If indeed Anonymous is at least partly served by theories of wild publics, it is vital to note that Anonymous participants code switch depending on the audience. When Anonymous reaches out to the wider public, usually with a press release or video, trying to convince them to support their cause, they tend to avoid using offensive language instead taking on a journalistic and civil (and hence Habermasian) tones. In other words, wild, recursive, and Habermasian publics all co-exist.
But even if Anonymous’ public has these multiple faces, the wild and recursive faces go furthest to explain the general state of autonomy of the Anonymous public. Participants can run and maintain their own infrastructure, like IRC, and a form of freedom complemented by the styles of speech that flourish there.

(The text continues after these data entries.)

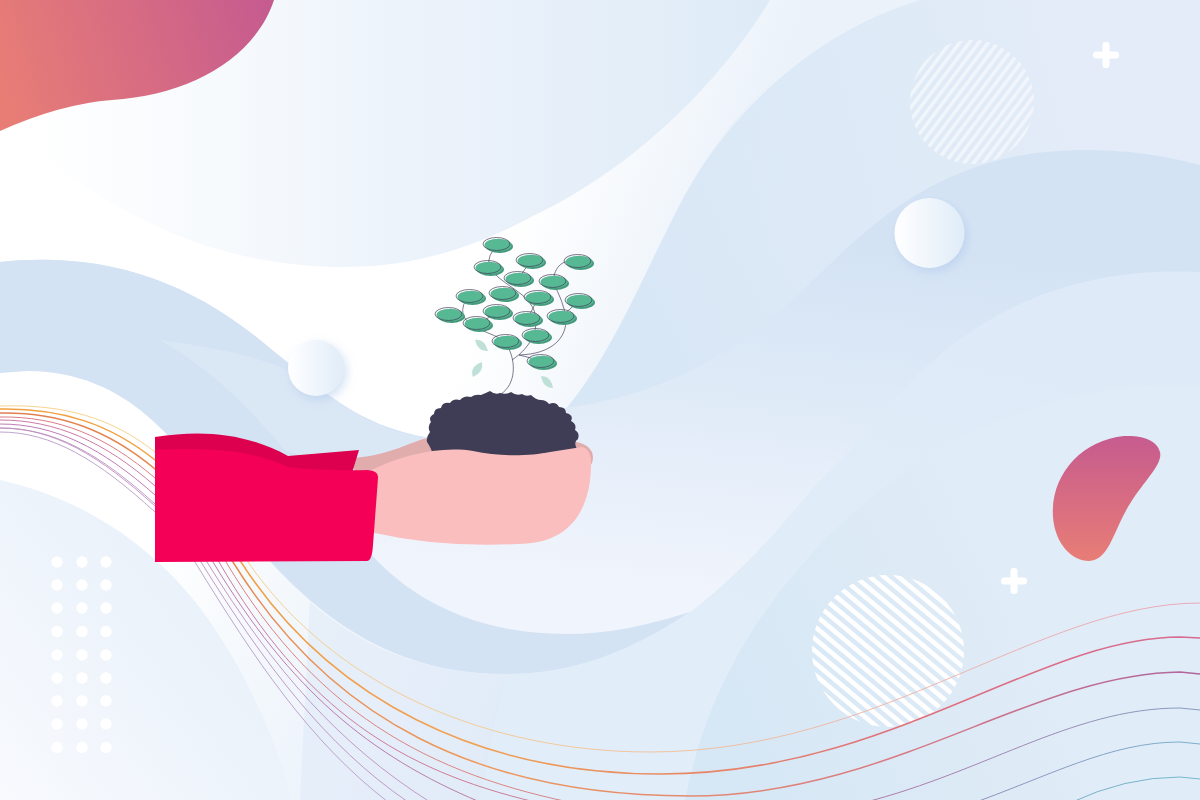
<!DOCTYPE html>
<html lang="en">
<head>
<meta charset="utf-8">
<title>Hand holding a young plant</title>
<style>
:root{--wave:#d4e3f4;--mist:#e1ecf8;--pale:#f0f4fc;--coral:#e87d76;--plum:#c65b8f;--sleeve:#f50057;--sleeve-dark:#dd004e;--skin:#fabebe;--skin-dark:#e1acac;--soil:#3f3d56;--leaf:#57b894;--leaf-dark:#439a7b}
html,body{margin:0;width:1200px;height:800px;overflow:hidden;background:#fff}
svg{display:block}
.lines path{fill:none;stroke-width:.9}
.lines .strong{stroke-width:1.5}
.stems path{fill:none;stroke:var(--soil);stroke-width:.9;opacity:.75}
.loose{fill:#bfe0d6}
.white{fill:#fff}
</style>
</head>
<body>
<svg width="1200" height="800" viewBox="0 0 1200 800" role="img" aria-label="Hand holding soil with a growing plant over flowing blue waves">
<defs>
<linearGradient id="base" x1="0" y1="0" x2="1" y2="0"><stop offset=".4" stop-color="#fff"/><stop offset=".7" stop-color="#eef4fb"/></linearGradient>
<linearGradient id="ribbon" gradientUnits="userSpaceOnUse" x1="500" y1="260" x2="690" y2="330"><stop offset="0" stop-color="#fff"/><stop offset="1" stop-color="#ebf2fa"/></linearGradient>
<linearGradient id="top" gradientUnits="userSpaceOnUse" x1="30" y1="0" x2="770" y2="0"><stop offset="0" stop-color="#fff"/><stop offset=".3" stop-color="#f5f9fd"/><stop offset=".5" stop-color="#edf3fb"/><stop offset="1" stop-color="#deebf7"/></linearGradient>
<linearGradient id="right" gradientUnits="userSpaceOnUse" x1="720" y1="100" x2="1050" y2="20"><stop offset="0" stop-color="#dae8f6"/><stop offset="1" stop-color="#e3ecf8"/></linearGradient>
<linearGradient id="rightLow" gradientUnits="userSpaceOnUse" x1="650" y1="300" x2="850" y2="200"><stop offset="0" stop-color="#d8e7f6"/><stop offset="1" stop-color="#dfeaf7" stop-opacity="0"/></linearGradient>
<linearGradient id="deep" gradientUnits="userSpaceOnUse" x1="760" y1="230" x2="720" y2="590"><stop offset="0" stop-color="#d4e3f4"/><stop offset=".25" stop-color="#d9e7f6"/><stop offset="1" stop-color="#f0f4fc"/></linearGradient>
<linearGradient id="bowl" gradientUnits="userSpaceOnUse" x1="330" y1="330" x2="390" y2="600"><stop offset="0" stop-color="#d4e3f4"/><stop offset=".4" stop-color="#dfeaf7"/><stop offset="1" stop-color="#f0f4fc"/></linearGradient>
<linearGradient id="lower" gradientUnits="userSpaceOnUse" x1="150" y1="560" x2="560" y2="760"><stop offset="0" stop-color="#fff"/><stop offset=".35" stop-color="#f2f7fc"/><stop offset="1" stop-color="#e0ecf8"/></linearGradient>
<linearGradient id="swell" gradientUnits="userSpaceOnUse" x1="1000" y1="270" x2="900" y2="700"><stop offset="0" stop-color="#dfeaf8"/><stop offset="1" stop-color="#e1edf9"/></linearGradient>
<linearGradient id="corner" gradientUnits="userSpaceOnUse" x1="700" y1="700" x2="1000" y2="560"><stop offset="0" stop-color="#d6e7f5"/><stop offset="1" stop-color="#e0ecf7"/></linearGradient>
<linearGradient id="hill" gradientUnits="userSpaceOnUse" x1="0" y1="800" x2="230" y2="620"><stop offset="0" stop-color="#f8fafe"/><stop offset="1" stop-color="#e9f1fa"/></linearGradient>
<linearGradient id="blob" gradientUnits="userSpaceOnUse" x1="0" y1="80" x2="265" y2="0"><stop offset="0" stop-color="#e87d76"/><stop offset="1" stop-color="#c65b8f"/></linearGradient>
<linearGradient id="bean" x1="0" y1="0" x2="0" y2="1"><stop offset="0" stop-color="#c65b8f"/><stop offset="1" stop-color="#e87d76"/></linearGradient>
<linearGradient id="ball" x1="0" y1="0" x2="1" y2="0"><stop offset="0" stop-color="#fff"/><stop offset="1" stop-color="#e0ecf8"/></linearGradient>
<linearGradient id="l1" gradientUnits="userSpaceOnUse" x1="0" y1="0" x2="1200" y2="0"><stop offset="0" stop-color="#f6d080"/><stop offset=".4" stop-color="#f3c98c"/><stop offset="1" stop-color="#e9a2b4"/></linearGradient>
<linearGradient id="l2" gradientUnits="userSpaceOnUse" x1="0" y1="0" x2="1200" y2="0"><stop offset="0" stop-color="#f0a03c"/><stop offset=".4" stop-color="#f0a052"/><stop offset=".75" stop-color="#e0707a"/><stop offset="1" stop-color="#d66a92"/></linearGradient>
<linearGradient id="l3" gradientUnits="userSpaceOnUse" x1="0" y1="0" x2="1200" y2="0"><stop offset="0" stop-color="#e07f50"/><stop offset=".4" stop-color="#ee9a5c"/><stop offset=".75" stop-color="#d87a85"/><stop offset="1" stop-color="#b0659f"/></linearGradient>
<linearGradient id="l4" gradientUnits="userSpaceOnUse" x1="0" y1="0" x2="1200" y2="0"><stop offset="0" stop-color="#d56a78"/><stop offset=".4" stop-color="#db7b72"/><stop offset=".75" stop-color="#a870a5"/><stop offset="1" stop-color="#7d93b8"/></linearGradient>
<linearGradient id="l5" gradientUnits="userSpaceOnUse" x1="0" y1="0" x2="1200" y2="0"><stop offset="0" stop-color="#c46a9c"/><stop offset=".4" stop-color="#cc6f8c"/><stop offset=".8" stop-color="#8f82b4"/><stop offset="1" stop-color="#6fa9cc"/></linearGradient>
<linearGradient id="l6" gradientUnits="userSpaceOnUse" x1="0" y1="0" x2="1200" y2="0"><stop offset="0" stop-color="#b66cae"/><stop offset=".4" stop-color="#b56fa2"/><stop offset="1" stop-color="#66b3cb"/></linearGradient>
<filter id="soft" x="-50%" y="-50%" width="200%" height="200%"><feDropShadow dx="3" dy="4" stdDeviation="5" flood-color="#a9c6ea" flood-opacity=".5"/></filter>
<pattern id="rising" width="7.6" height="7.6" patternUnits="userSpaceOnUse" patternTransform="rotate(-53)"><rect width="7.6" height="3.4" fill="#fff"/></pattern>
<pattern id="falling" width="9.2" height="9.2" patternUnits="userSpaceOnUse" patternTransform="rotate(40)"><rect width="9.2" height="4.6" fill="#fff"/></pattern>
<g id="plus"><rect x="-13" y="-3.5" width="26" height="7" rx="3"/><rect x="-3.5" y="-13" width="7" height="26" rx="3"/></g>
<g id="dots"><circle cx="57" r="5.7"/><circle cx="82" r="5.7"/><circle cx="106" r="5.7"/></g>
<g id="leaf"><ellipse cx="1.5" cy="1.5" rx="13.5" ry="6.5" fill="var(--leaf-dark)"/><ellipse rx="13.5" ry="6.3" fill="var(--leaf)"/><ellipse cx="-1.5" cy="-1" rx="13.5" ry="6.5" fill="none" stroke="var(--soil)" stroke-width=".7"/></g>
</defs>

<g id="waves">
<rect width="1200" height="800" fill="url(#base)"/>
<path fill="url(#ribbon)" d="M770 0H960V300L565 420H350V240Z"/>
<path fill="url(#top)" d="M0 0H770C725 75 640 165 535 215C470 250 410 267 345 267C220 267 120 220 30 145L0 120Z"/>
<path id="right-wave" fill="url(#right)" d="M920 0H1200V420H565C615 350 645 270 685 195C735 105 820 30 920 0Z"/>
<path fill="url(#rightLow)" d="M565 410C615 350 645 270 685 195C720 130 765 82 812 48L980 180L700 420Z"/>
<path fill="url(#bowl)" d="M0 262C95 252 180 275 260 340C320 388 355 426 430 438L565 408C660 395 730 360 790 305L860 500L690 612C645 626 610 634 565 634C465 634 400 590 365 547C290 455 255 395 160 340Z"/>
<path fill="url(#deep)" d="M565 410C660 395 735 355 800 293C870 225 940 150 1085 150Q1145 150 1200 165V420L850 640L690 612C645 626 610 634 565 634C470 634 405 592 370 553L430 438Z"/>
<path fill="url(#lower)" d="M0 372C110 362 160 410 205 480L330 600L505 674L690 612L850 450V800H0Z"/>
<path fill="url(#bowl)" d="M350 470L850 440Q760 560 690 612C645 626 610 634 565 634C465 634 400 590 365 547Z"/>
<path fill="url(#deep)" d="M560 410L850 440Q760 560 690 612C645 626 610 634 565 634C465 634 400 590 365 547L430 438Z"/>
<path id="dark-band" fill="var(--wave)" d="M0 262C95 252 180 275 260 340C320 388 355 426 430 438L320 480L365 547C400 590 465 634 565 634C610 634 645 626 690 612C625 655 570 674 505 674C400 674 325 625 260 550C195 475 150 372 28 371L0 373Z"/>
<path fill="#dde9f6" opacity=".8" d="M160 340C220 375 250 410 285 450L340 470L430 438C370 430 340 405 300 372L330 392C280 360 230 350 160 340Z"/>
<path fill="url(#swell)" d="M1200 272C1060 265 960 320 880 415C815 492 770 562 690 612C625 655 570 674 505 674L470 800H1200Z"/>
<path fill="#e1ecf8" opacity=".6" d="M505 674C420 674 360 645 310 602L300 800H480Z"/>
<path fill="url(#corner)" d="M1200 385C1060 380 930 435 830 535C750 615 705 700 685 800H1200Z"/>
<path fill="url(#hill)" d="M0 480C90 500 170 555 222 640Q268 712 292 800H0Z"/>
<path fill="url(#blob)" d="M0 0H274C255 58 190 95 112 100Q60 104 0 131Z"/>
</g>

<g id="ornaments">
<circle cx="972" cy="102" r="62" fill="url(#rising)" opacity=".55"/>
<circle cx="888" cy="651" r="76" fill="url(#falling)"/>
<g class="white">
<use href="#plus" x="1106" y="55"/><use href="#plus" x="1014" y="581"/>
<use href="#dots" y="562"/><use href="#dots" y="585"/><use href="#dots" y="608"/><use href="#dots" y="631.5"/><use href="#dots" y="655"/><use href="#dots" y="678"/><use href="#dots" y="701"/><use href="#dots" y="724"/><use href="#dots" y="747.5"/>
</g>
<circle cx="929.5" cy="233" r="35" fill="url(#ball)" filter="url(#soft)"/>
<circle cx="316" cy="368" r="28" fill="url(#ball)" filter="url(#soft)"/>
<path fill="url(#bean)" d="M1160 452C1157 440 1142 435 1124 436C1082 440 1050 475 1053 517C1055 544 1072 561 1089 561C1110 560 1113 530 1131 502C1145 480 1163 464 1160 452Z"/>
</g>

<g class="lines">
<path stroke="url(#l1)" d="M0 406C65 404 112 418 155 452C195 484 225 528 248 562C335 688 490 752 650 752C880 752 1040 603 1200 603"/>
<path class="strong" stroke="url(#l2)" d="M0 409C62 408 110 424 155 460C190 490 218 528 241 562C330 700 480 774 660 774C890 774 1035 638 1180 637L1200 638"/>
<path class="strong" stroke="url(#l3)" d="M0 413C60 412 108 430 155 469C187 497 213 532 233 562C330 720 480 796 690 796C890 796 1030 674 1180 672L1200 674"/>
<path stroke="url(#l4)" stroke-width="1.2" d="M0 417C58 416 106 436 155 478C184 504 207 534 226 562C320 720 440 780 600 808M850 806C980 776 1070 708 1180 708L1200 710"/>
<path stroke="url(#l5)" d="M0 420C56 420 105 442 155 486C182 512 202 536 219 562C305 710 400 770 535 802M965 806C1050 776 1110 742 1180 742L1200 744"/>
<path stroke="url(#l6)" d="M0 424C55 424 102 448 155 495C180 520 198 540 213 562C290 690 370 756 480 802M1070 803Q1125 777 1180 777L1200 779"/>
<path stroke="#bd8fc0" d="M0 428C54 428 100 454 155 504Q186 533 207 562C275 672 340 745 430 802"/>
<path stroke="#bd8fc0" d="M0 428C54 428 100 456 155 506Q182 533 201 562C265 665 325 745 408 802"/>
<path stroke="#b79bc8" d="M0 432C52 432 98 460 155 512Q178 536 195 562C255 660 310 742 388 802"/>
</g>

<g id="plant">
<g class="stems">
<path d="M501 394C516 384 516 362 508 347"/>
<path d="M512 360C533 346 541 325 533 308C525 291 500 284 489 267Q487 255 497 246"/>
<path d="M519 355Q530 357 541 362M519 355C552 354 567 338 566 318Q563 300 553 283C554 265 564 259 578 261"/>
<path d="M506 342C490 331 470 330 463 315Q461 303 470 297M478 324L498 312M449 315H463M518 279L530 262M527 320L538 298M561 317L579 301"/>
</g>
<g id="foliage">
<use href="#leaf" x="498" y="245"/><use href="#leaf" x="489" y="268"/><use href="#leaf" x="531" y="261"/><use href="#leaf" x="579" y="262"/><use href="#leaf" x="519" y="279"/><use href="#leaf" x="554" y="282"/><use href="#leaf" x="504" y="294"/><use href="#leaf" x="471" y="297"/><use href="#leaf" x="539" y="298"/><use href="#leaf" x="580" y="301"/><use href="#leaf" x="450" y="315"/><use href="#leaf" x="498" y="312"/><use href="#leaf" x="528" y="319"/><use href="#leaf" x="562" y="317"/><use href="#leaf" x="478" y="324"/><use href="#leaf" x="537" y="336"/><use href="#leaf" x="507" y="342"/><use href="#leaf" x="542" y="362"/>
</g>
<g class="loose">
<path id="fallen-leaf" d="M475 340Q484 338 488 351Q478 352 475 340Z"/>
<path d="M482 362Q484 372 473 377Q469 367 482 362Z"/>
<path d="M541 376Q551 376 553 388Q543 388 541 376Z"/>
</g>
</g>

<g id="hand">
<path fill="var(--skin-dark)" d="M350 458C385 457 405 444 430 437L445 460L355 472ZM570 441Q592 443 593 457Q593 465 587 469Z"/>
<path id="soil" fill="var(--soil)" d="M432 452Q431 448 427 442Q426 437 430 432Q427 426 431 422Q428 417 434 414Q434 408 441 408Q442 402 450 403Q453 398 460 400Q464 395 471 397Q475 394 481 395Q486 393 490 391Q495 395 500 393Q506 395 511 392Q516 396 522 394Q526 397 531 395Q536 400 541 400Q546 400 549 404Q556 401 559 407Q566 407 566 413Q574 415 571 421Q577 424 575 430Q580 433 578 439Q573 442 577 449L540 458H470Z"/>
<path fill="var(--skin)" d="M368 472C400 455 440 446 473 451C500 457 530 456 550 452L582 447Q590 449 591 460C592 510 570 544 518 544Q440 548 370 532Z"/>
<path fill="var(--sleeve-dark)" d="M155 437C205 429 248 434 288 456L359 450L352 473L285 480L155 465Z"/>
<path fill="var(--sleeve)" d="M155 450C210 447 250 450 288 467Q320 471 368 470Q379 471 378 478L373 545Q372 561 367 561L155 562Z"/>
</g>
</svg>
</body>
</html>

Coleman, Gabriella . 2014. Hacker, Hoaxer, Whistleblower, Spy: The Many Faces of Anonymous. London: Verso.
Gardiner, Michael. 2004. “Wild publics and grotesque symposiums: Habermas and Bakhtin on dialogue, everyday life and the public sphere.” The Sociological Review 52(s1): 28-48.
Kelty, Christopher M. 2008. Two Bits: The Cultural Significance of Free Software. Durham, NC: Duke University Press.
Phillips, Whitney. 2015. This Is Why We Can’t Have Nice Things: Mapping the Relationship between Online Trolling and Mainstream Culture. Cambridge, MA: MIT Press.
Gabriella Coleman is the Wolfe Chair in Scientific and Technological Literacy at McGill University. Trained as a cultural anthropologist, she researches, writes, and teaches on computer hackers, digital activism, open source production, and intellectual property law.